Activity: Search the records for the word "Liberation" and report each line that has it.
···
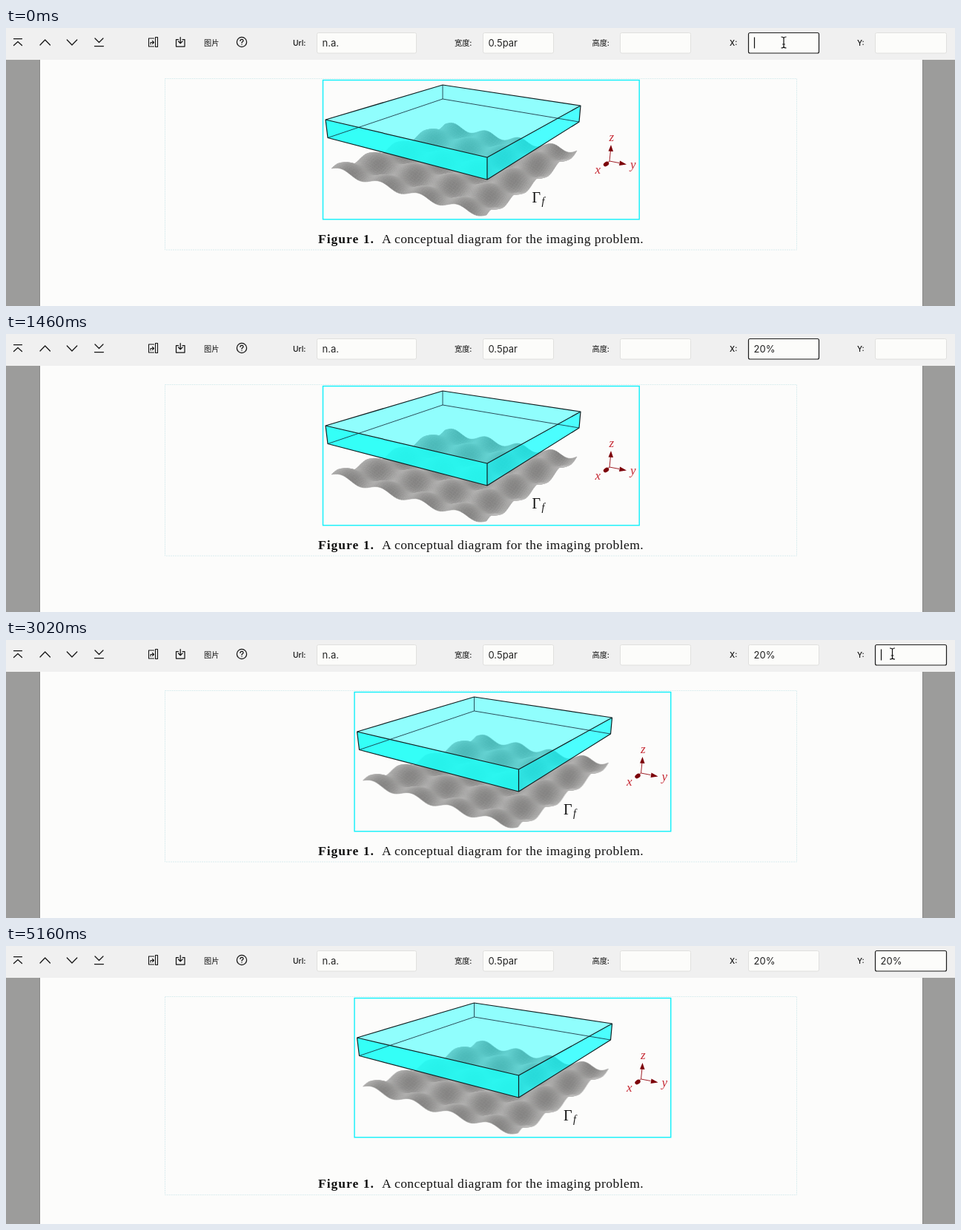
An HTML page with a canvas for the animation above (5180 ms loop, 1280 px wide and 376 px high).

```html
<!DOCTYPE html>
<html lang="zh">
<head>
<meta charset="utf-8">
<style>
html, body { margin: 0; width: 100%; height: 100%; overflow: hidden; background: #fcfcfb; }
canvas, svg { position: absolute; display: block; left: 0; top: 0; }
#surface { left: 430px; top: 110px; }
#stage { width: 100%; height: 100%; overflow: hidden; }
text { white-space: pre; }
.label { font: 500 10.2px Inter, "Noto Sans CJK SC", "Noto Sans CJK", sans-serif; fill: #111; }
.value { font: 13px Inter, sans-serif; fill: #222; }
.field { fill: #fcfcfa; stroke: #e0e0de; }
.field.focus { stroke: #1c1c1c; stroke-width: 1.2; }
.icon { fill: none; stroke: #151515; stroke-width: 1.25; stroke-linecap: round; stroke-linejoin: round; }
.math { font: italic 17px "Liberation Serif", serif; }
#caption { font: 17.5px "Liberation Serif", serif; letter-spacing: .45px; fill: #111; }
#caption .head { font-weight: bold; letter-spacing: 1px; }
</style>
</head>
<body>
<canvas id="surface" width="350" height="150"></canvas>
<svg id="stage" viewBox="0 0 1280 376">
  <path d="M0 43H45.5V376H0zM1236.5 43H1280V376H1236.5z" fill="#9c9c9b"/>
  <path d="M45.5 43V376M1236.5 43V376" stroke="#878786"/>
  <rect id="frame" x="214.5" y="68.5" width="852" height="231.5" fill="none" stroke="#d8ecee" stroke-dasharray="2 1"/>

  <g id="figure">
    <path d="M431 124L589 77 775 105 649 175z" fill="#0ff" fill-opacity=".43"/>
    <path d="M431 124L649 175V205L434 148.5z" fill="#1cfff8" fill-opacity=".89"/>
    <path d="M775 105L649 175V205L773 127z" fill="#0ff" fill-opacity=".7"/>
    <path d="M589 77V96L434 148.5M589 96L773 127" fill="none" stroke="#123" stroke-width=".8"/>
    <path d="M431 124L589 77 775 105 649 175zL434 148.5 649 205 773 127 775 105M649 175V205" fill="none" stroke="#102022" stroke-width="1.2" stroke-linejoin="round"/>
    <path d="M814 180L815.5 165M814 180L827 182.5M814 180L809 184" stroke="#a02028" fill="none"/>
    <path d="M816 158L819 167 812.5 166.5zM837 184.5L827 186 828 179.5z" fill="#7c0008"/>
    <ellipse cx="809.5" cy="184" rx="4" ry="2.8" transform="rotate(-35 809.5 184)" fill="#7c0008"/>
    <g class="math" fill="#c62a34">
      <text x="813.5" y="153">z</text><text x="794.5" y="197">x</text><text x="842" y="190">y</text>
    </g>
    <text x="709.5" y="236" font-family="Liberation Serif, serif" font-size="20" fill="#111">Γ</text>
    <text x="722.5" y="238.5" class="math" style="font-size:14px" fill="#111">f</text>
    <rect x="427.5" y="70.5" width="426.7" height="188.3" fill="none" stroke="#0ff0fa" stroke-width="1.4"/>
  </g>
  <text id="caption" y="290.5"><tspan class="head" x="421">Figure 1.</tspan><tspan x="507">A conceptual diagram for the imaging problem.</tspan></text>

  <rect width="1280" height="43" fill="#f0f0f0"/>
  <g class="icon">
    <path d="M10.5 14.5H21.5M10.5 23.5L16 18.5 21.5 23.5"/>
    <path d="M46 23L52.7 16 59.5 23M82.3 16L89 23 95.8 16"/>
    <path d="M119.5 24.5H131.5M120 14L125.5 19.5 131 14"/>
    <path d="M199.5 14H192.5V25H199.5M201.5 12.5H204.5V25.5H201.5zM195 22V19.5H199M197.5 17.5L199.5 19.5 197.5 21.5" stroke-width="1.1"/>
    <path d="M232.5 15.5H229.5V25H241V15.5H238M235.2 12.5V20.5M232.5 18L235.2 20.8 238 18"/>
    <circle cx="318" cy="19" r="6.6"/>
    <path d="M315.9 17.4Q316 15.3 318 15.3T320.1 17.2C320.1 18.6 318 18.6 318 20.3M318 22.4V22.5"/>
  </g>
  <g class="label">
    <text x="267" y="23.5">图片</text><text x="387" y="24">Url:</text><text x="605" y="24">宽度:</text>
    <text x="790.5" y="24">高度:</text><text x="976" y="24">X:</text><text x="1148" y="24">Y:</text>
  </g>
  <g id="fields"></g>
  <path id="caret" stroke="#111" stroke-width="1.2"/>
  <path id="beam" d="M-3.5 -7.5Q0 -7.5 0 -5.5Q0 -7.5 3.5 -7.5M0 -6V6M-3.5 7.5Q0 7.5 0 5.5Q0 7.5 3.5 7.5M-1.8 2.5H1.8" fill="none" stroke="#111" stroke-width="1.2"/>
  <path id="arrow" d="M-3 -7V6L0 3.2 2 8 4 7.2 2 2.5H6z" fill="#111" stroke="#fff"/>
</svg>
<script>
const LOOP = 5180;
const $ = id => document.getElementById(id);

function addField(x, width, value) {
  const box = `<rect class="field" x="${x}" y="6.5" width="${width}" height="27.5" rx="2"/>`;
  $("fields").insertAdjacentHTML("beforeend", `<g>${box}<text class="value" x="${x + 7}" y="25">${value}</text></g>`);
  const group = $("fields").lastElementChild;
  return { x: x + 7, box: group.firstChild, text: group.lastChild };
}
addField(419.5, 134, "n.a.");
addField(643.5, 95, "0.5par");
addField(828.5, 95, "");
const fieldX = addField(1001.5, 95, "");
const fieldY = addField(1172.5, 96, "");

// Wavy sheet: sagging patch between four corners, painted back to front.
function drawSurface() {
  const ctx = $("surface").getContext("2d"), n = 64, d = 1 / n, k = 8 * Math.PI;
  const mix = (a, b, t) => a + (b - a) * t;
  const point = (u, v) => {
    const sag = 2 + 8 * u * (1 - u) + 12 * v * (1 - v);
    const wave = 4 * (Math.sin(k * u) + Math.sin(k * v));
    return [
      mix(mix(439, 648, u), mix(592, 770, u), v),
      mix(mix(188, 251, u), mix(128, 164, u), v) + sag - wave
    ];
  };
  ctx.translate(-430, -110);
  ctx.lineWidth = .6;
  for (let j = n - 1; j >= 0; j--) for (let i = 0; i < n; i++) {
    const u = i * d, v = j * d;
    const s = 160 + 18 * Math.cos(k * (u + d / 2)) - 11 * Math.cos(k * (v + d / 2));
    ctx.fillStyle = ctx.strokeStyle = `rgb(${s + 1},${s},${s - 1})`;
    ctx.beginPath();
    for (const p of [[u, v], [u + d, v], [u + d, v + d], [u, v + d]]) ctx.lineTo(...point(...p));
    ctx.closePath();
    ctx.fill();
    ctx.stroke();
  }
}

const typed = (t, times) => "20%".slice(0, times.filter(s => t >= s).length);
const keysX = [780, 860, 920], keysY = [3480, 3620, 3860];
const FOCUS_Y = 2760;

function caretOn(t) {
  const starts = [-200, ...keysX, FOCUS_Y, 3480, 3620];
  const last = starts.filter(s => t >= s).pop();
  return (t - last) % 1000 < 500;
}

function show(el, on) { el.style.display = on ? "" : "none"; }

function render(t) {
  const onY = t >= FOCUS_Y, active = onY ? fieldY : fieldX;
  fieldX.text.textContent = typed(t, keysX);
  fieldY.text.textContent = typed(t, keysY);
  fieldX.box.classList.toggle("focus", !onY);
  fieldY.box.classList.toggle("focus", onY);

  const x = active.x + active.text.getComputedTextLength() + 1;
  $("caret").setAttribute("d", `M${x} 12.5V27.5`);
  show($("caret"), caretOn(t));

  const shift = t >= 1860 ? 42.5 : 0, drop = t >= 4160 ? 36.7 : 0;
  $("figure").setAttribute("transform", `translate(${shift})`);
  $("surface").style.transform = `translateX(${shift}px)`;
  $("caption").setAttribute("transform", `translate(0 ${drop})`);
  $("frame").setAttribute("height", 231.5 + drop);

  const p = Math.min(1, Math.max(0, (t - 2300) / 360)), e = p * p * (3 - 2 * p);
  const mx = 1049 + 146.5 * e, my = 19.5 - e - 11 * Math.sin(Math.PI * e);
  const visible = t < keysX[0] || (t >= 2300 && t < keysY[0]);
  const between = mx > 1097 && mx < 1173;
  for (const id of ["beam", "arrow"]) {
    $(id).setAttribute("transform", `translate(${mx} ${my})`);
    show($(id), visible && between === (id === "arrow"));
  }
}

drawSurface();
const start = performance.now();
function tick() {
  render((performance.now() - start) % LOOP);
  requestAnimationFrame(tick);
}
tick();
</script>
</body>
</html>
```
···
Solution to this exercise:
.math { font: italic 17px "Liberation Serif", serif; }
#caption { font: 17.5px "Liberation Serif", serif; letter-spacing: .45px; fill: #111; }
    <text x="709.5" y="236" font-family="Liberation Serif, serif" font-size="20" fill="#111">Γ</text>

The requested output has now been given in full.